Rising young media star: Genesis Media’s Snell
This is the 11th installment in MiC's series profiling next-gen media minds. How did we find them? MiC and strategy canvassed the industry, asking media shops to single out their top innovative and strategic recruits.
Who: Simcha Snell, media supervisor, Genesis Media, Toronto
Claim to fame: Snell is one half of the team working on the Live Nation (formerly Clear Channel Entertainment) concert and theatre business. This fast-paced account gives them days rather than weeks of lead time to put together campaigns that are unique to each concert, directed to different audiences and planned around budgets that vary depending on the artist.
For instance, working with a limited budget, they promoted the Shakira concert through events and targeted media reaching Toronto’s Latin and club-hopping concertgoers. This included Shakira videos on TV screens near clubs spinning her songs; sponsorship of the outdoor festival Salsa on St. Clair; radio spots on Latin and other stations playing Shakira songs; and a pre-sale ticket offer for those watching the Latin Billboard Awards broadcast. As a result, 85% of the tickets sold early and nearly all of the 15,000 seats at the Air Canada Centre sold out before the concert date.
Background: Snell has a B.Sc. (H) in biology from Queen’s University in Kingston, Ont., and didn’t decide on a career in media until after graduating. Her first job was at Grey Advertising. Then she moved on to Echo Advertising on the Live Nation account, going to Genesis with the account 18 months ago, when Echo closed.
What industry belief do you think should be trashed? ‘People should be more concerned about targeting than what their cost per point is. We can buy radio on a cost-per-point basis and it could be horrible if it’s not on the right station, regardless of where it ranks in the market.’
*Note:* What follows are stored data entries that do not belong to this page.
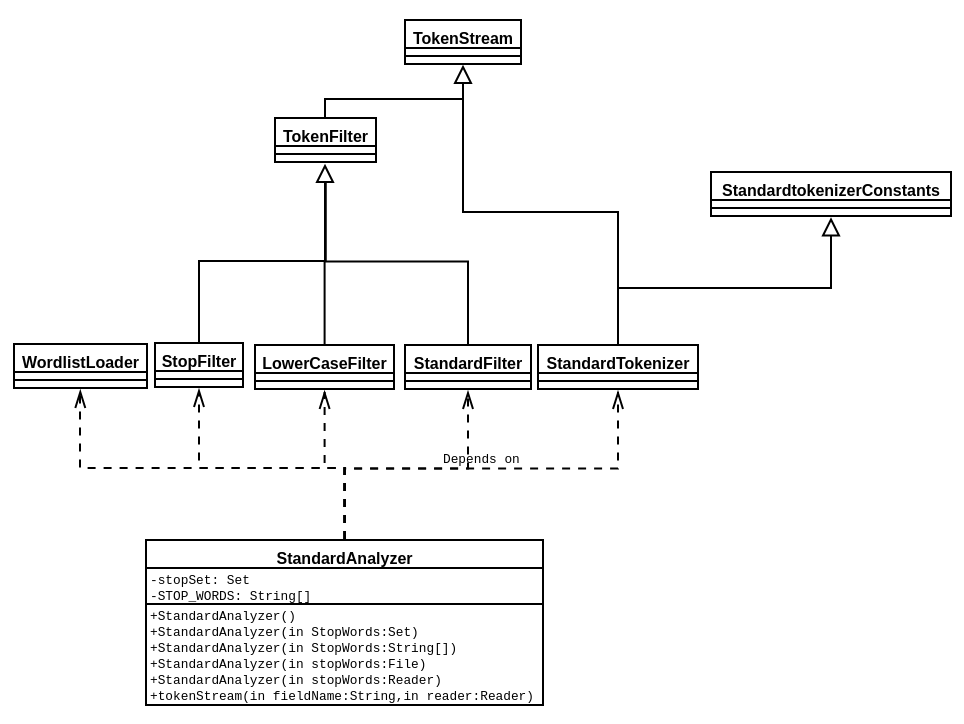
<!DOCTYPE html>
<html lang="en">
<head>
<meta charset="utf-8">
<title>StandardAnalyzer class diagram</title>
<style>
:root {
  --ink: #000;
  --paper: #fff;
  --stroke: 2px;
}
* { box-sizing: border-box; margin: 0; padding: 0; }
html, body { width: 964px; height: 724px; overflow: hidden; background: var(--paper); }
.diagram { position: relative; width: 964px; height: 724px; color: var(--ink); }
.relations { position: absolute; inset: 0; fill: none; stroke: var(--ink); stroke-width: 2; }
.relations .hollow { fill: var(--paper); }
.dependencies { stroke-dasharray: 8 8; }
.class-box {
  position: absolute;
  display: flex;
  flex-direction: column;
  height: 46px;
  border: var(--stroke) solid var(--ink);
  background: var(--paper);
}
.class-box h2 {
  flex: none;
  height: 26px;
  padding-top: 5px;
  font: bold 16px/26px "Liberation Sans", Arial, sans-serif;
  text-align: center;
  white-space: nowrap;
}
.class-box ul {
  flex: 1;
  min-height: 0;
  border-top: var(--stroke) solid var(--ink);
  list-style: none;
}
.class-box li, .relation-label {
  font: 12.8px/16px "Liberation Mono", "Courier New", monospace;
  white-space: pre;
}
.token-stream { left: 404px; top: 19px; width: 118px; }
.token-filter { left: 274px; top: 117px; width: 103px; }
.tokenizer-constants { left: 710px; top: 171px; width: 242px; }
.wordlist-loader { left: 13px; top: 343px; width: 135px; }
.stop-filter { left: 154px; top: 342px; width: 90px; }
.lower-case-filter { left: 254px; top: 344px; width: 141px; }
.standard-filter { left: 404px; top: 344px; width: 128px; }
.standard-tokenizer { left: 537px; top: 344px; width: 162px; }
.standard-analyzer { left: 145px; top: 539px; width: 399px; height: 167px; }
.standard-analyzer ul { padding: 4px 0 0 3px; }
.standard-analyzer .attributes { flex: none; height: 36px; }
.relation-label { position: absolute; left: 443px; top: 452px; }
</style>
</head>
<body>
<main class="diagram">
  <svg class="relations" width="964" height="724" viewBox="0 0 964 724" aria-hidden="true">
    <defs>
      <polygon id="inherit-head" class="hollow" points="0,0 8,16 -8,16"/>
      <path id="depend-head" d="M-5 17 L0 1 L5 17"/>
    </defs>
    <g class="generalizations">
      <path d="M325 118 V99 H463 V83"/>
      <path d="M618 345 V212 H463 V83"/>
      <path d="M199 343 V261 H325 V182"/>
      <path d="M324.6 345 V261 H325.4 V182"/>
      <path d="M468 345 V261.5 H325.6 V182"/>
      <path d="M618 345 V288 H831 V236"/>
      <use href="#inherit-head" x="463" y="67"/>
      <use href="#inherit-head" x="325" y="166"/>
      <use href="#inherit-head" x="831" y="219.5"/>
    </g>
    <g class="dependencies">
      <path d="M344.6 539 V468 H80 V391"/>
      <path d="M344.6 539 V468 H199 V391"/>
      <path d="M344.6 539 V468 H324.6 V392"/>
      <path d="M344.6 539 V468.5 H468 V392"/>
      <path d="M344.6 539 V468.5 H618 V392"/>
    </g>
    <g class="dependency-heads">
      <use href="#depend-head" x="80.3" y="391"/>
      <use href="#depend-head" x="199" y="390"/>
      <use href="#depend-head" x="324.6" y="392"/>
      <use href="#depend-head" x="468" y="392"/>
      <use href="#depend-head" x="618" y="392"/>
    </g>
  </svg>

  <section class="class-box token-stream"><h2>TokenStream</h2><ul></ul><ul></ul></section>
  <section class="class-box token-filter"><h2>TokenFilter</h2><ul></ul><ul></ul></section>
  <section class="class-box tokenizer-constants"><h2>StandardtokenizerConstants</h2><ul></ul><ul></ul></section>

  <section class="class-box wordlist-loader"><h2>WordlistLoader</h2><ul></ul><ul></ul></section>
  <section class="class-box stop-filter"><h2>StopFilter</h2><ul></ul><ul></ul></section>
  <section class="class-box lower-case-filter"><h2>LowerCaseFilter</h2><ul></ul><ul></ul></section>
  <section class="class-box standard-filter"><h2>StandardFilter</h2><ul></ul><ul></ul></section>
  <section class="class-box standard-tokenizer"><h2>StandardTokenizer</h2><ul></ul><ul></ul></section>

  <p class="relation-label">Depends on</p>

  <section class="class-box standard-analyzer">
    <h2>StandardAnalyzer</h2>
    <ul class="attributes">
      <li>-stopSet: Set</li>
      <li>-STOP_WORDS: String[]</li>
    </ul>
    <ul class="operations">
      <li>+StandardAnalyzer()</li>
      <li>+StandardAnalyzer(in StopWords:Set)</li>
      <li>+StandardAnalyzer(in StopWords:String[])</li>
      <li>+StandardAnalyzer(in stopWords:File)</li>
      <li>+StandardAnalyzer(in stopWords:Reader)</li>
      <li>+tokenStream(in fieldName:String,in reader:Reader)</li>
    </ul>
  </section>
</main>
</body>
</html>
Which media tactic is going to be the next big thing – and why? ‘Brands trying to interact with consumers, whether it’s consumer-generated content, MySpace or Facebook. You want them to seek you out, have a conversation with you and engage with something you offer them. People don’t want to be advertised to; they want to be in control.’